-- About this exercise --
Where a line holds the word "wobble", copy it from the records.

-- Records for processing --
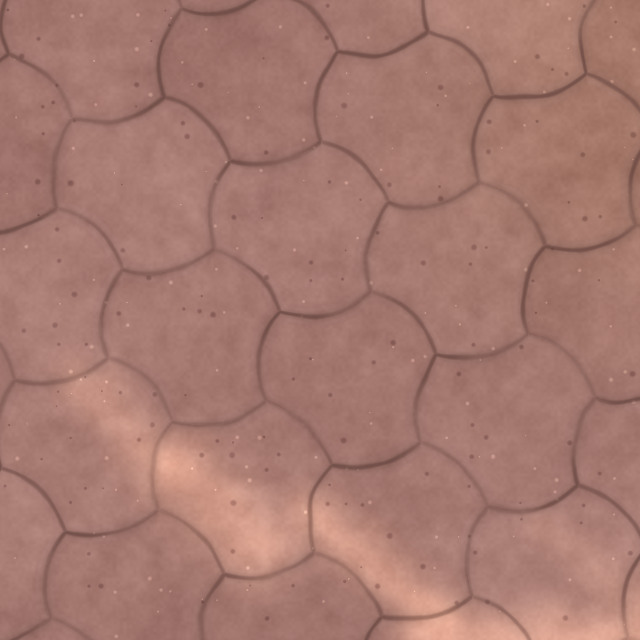
Reproduce this texture procedurally as a Shadertoy shader.

```glsl
// Worn clay pavers: a slanted lattice of six-sided tiles whose sides bow in and out in turn.
// Each pixel finds the tile that holds it and its nearest side, which gives the joint;
// noise adds stain, grain and pits, and soft streaks of sunlight lie across the lower part.

float hash(vec2 p) {
    vec3 q = fract(vec3(p.xyx) * vec3(0.1031, 0.1030, 0.0973));
    q += dot(q, q.yzx + 33.33);
    return fract((q.x + q.y) * q.z);
}

float noise(vec2 p) {
    vec2 i = floor(p), f = fract(p);
    f = f * f * (3.0 - 2.0 * f);
    return mix(mix(hash(i), hash(i + vec2(1, 0)), f.x),
               mix(hash(i + vec2(0, 1)), hash(i + vec2(1, 1)), f.x), f.y);
}

float fbm(vec2 p) {
    float sum = 0.0, amp = 0.5;
    for (int i = 0; i < 4; i++) {
        sum += amp * noise(p);
        p = mat2(1.6, 1.2, -1.2, 1.6) * p + 7.3;
        amp *= 0.5;
    }
    return sum;
}

// Lattice steps: right and slightly down, up and slightly left
const vec2 stepA = vec2(0.2455, -0.0665);
const vec2 stepB = vec2(-0.078, 0.237);

// x: signed distance to the tile outline, y: joint strength of its nearest side
vec2 paver(vec2 p) {
    vec2 P = vec2(-0.1055, 0.104), Q = vec2(0.0365, 0.137);
    vec2 corner[6] = vec2[6](P, Q, P + stepA, Q - stepB, P - stepB, Q - stepA - stepB);
    vec3 strength = vec3(1.0, 0.62, 0.88);
    vec2 res = vec2(-1.0, 0.0);
    for (int i = 0; i < 6; i++) {
        vec2 a = corner[i], side = corner[(i + 1) % 6] - a;
        float t = clamp(dot(p - a, side) / dot(side, side), 0.0, 1.0);
        float bow = (i % 2 == 0 ? -0.076 : 0.076) * t * (1.0 - t);
        float d = dot(p - a, normalize(vec2(-side.y, side.x))) - bow;
        if (d > res.x) res = vec2(d, strength[i % 3]);
    }
    return res;
}

// Soft glow around the segment from a to b
float streak(vec2 p, vec2 a, vec2 b, float width) {
    vec2 ab = b - a;
    float t = clamp(dot(p - a, ab) / dot(ab, ab), 0.0, 1.0);
    float d = length(p - a - ab * t) / width;
    return exp(-d * d);
}

// Scattered round specks, one at most per cell
float specks(vec2 p, float share, float seed) {
    vec2 id = floor(p) + seed;
    vec2 centre = 0.3 + 0.4 * vec2(hash(id + 3.1), hash(id + 8.7));
    float radius = 0.08 + 0.2 * hash(id + 5.3);
    float d = length(fract(p) - centre);
    return step(hash(id), share) * smoothstep(radius, radius * 0.3, d);
}

void mainImage(out vec4 fragColor, in vec2 fragCoord) {
    vec2 uv = fragCoord / iResolution.xy;
    vec2 wobble = vec2(noise(uv * 22.0), noise(uv * 22.0 + 40.0)) - 0.5;
    vec2 p = uv - vec2(0.544, 0.4075) + 0.006 * wobble;

    // Find the tile that holds this point
    vec2 base = round(inverse(mat2(stepA, stepB)) * p);
    vec2 tile = base, best = vec2(1.0, 0.0);
    for (int j = -1; j <= 1; j++)
    for (int i = -1; i <= 1; i++) {
        vec2 id = base + vec2(i, j);
        vec2 hit = paver(p - id.x * stepA - id.y * stepB);
        if (hit.x < best.x) { best = hit; tile = id; }
    }
    float edge = abs(best.x);

    // Clay: tone per tile, warmer to the right, broad stains and fine grain
    vec3 col = vec3(0.648, 0.473, 0.440);
    col += 0.030 * (hash(tile + 20.0) - 0.5);
    col += vec3(0.024, 0.020, -0.006) * smoothstep(0.45, 1.0, uv.x) * smoothstep(0.3, 0.8, uv.y);
    col += vec3(0.10, 0.09, 0.085) * (fbm(uv * 7.0) - 0.47);
    col += 0.085 * (fbm(uv * 38.0 + tile * 3.7) - 0.47);
    col += 0.022 * (noise(uv * 190.0) - 0.5);

    // Pits and pale flecks
    col -= vec3(0.11, 0.10, 0.09) * specks(uv * 40.0, 0.09, 11.0);
    col += vec3(0.12, 0.11, 0.10) * specks(uv * 58.0, 0.04, 37.0);

    // Joints: soft shade, thin dark core of uneven wear, worn pale rim
    float wear = best.y * (0.45 + 0.75 * smoothstep(0.2, 0.7, noise(uv * 9.0 + 5.0)));
    float width = 0.0045 + 0.0025 * noise(uv * 45.0);
    col *= 1.0 - 0.09 * best.y * smoothstep(0.022, 0.0, edge);
    col += 0.022 * smoothstep(0.006, 0.0, abs(edge - 0.010)) * noise(uv * 30.0);
    col = mix(col, vec3(0.40, 0.27, 0.25), 0.68 * min(wear, 1.0) * smoothstep(width, 0.0008, edge));

    // Sunlight falling in slanted streaks and a glow at the bottom right
    vec2 q = uv + 0.02 * wobble;
    float sun = 0.55 * streak(q, vec2(0.13, 0.40), vec2(0.25, 0.27), 0.040);
    sun += 0.80 * streak(q, vec2(0.29, 0.25), vec2(0.40, 0.15), 0.060);
    sun += 0.85 * streak(q, vec2(0.49, 0.20), vec2(0.68, 0.04), 0.040);
    sun += 0.90 * streak(q, vec2(0.68, -0.01), vec2(1.0, 0.0), 0.050);
    sun += 0.30 * streak(q, vec2(0.85, 0.18), vec2(1.0, 0.06), 0.035);
    col *= 1.0 + vec3(0.36, 0.38, 0.30) * min(sun, 1.1);

    fragColor = vec4(col, 1.0);
}
```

-- Solution to this problem --
    vec2 wobble = vec2(noise(uv * 22.0), noise(uv * 22.0 + 40.0)) - 0.5;
    vec2 p = uv - vec2(0.544, 0.4075) + 0.006 * wobble;
    vec2 q = uv + 0.02 * wobble;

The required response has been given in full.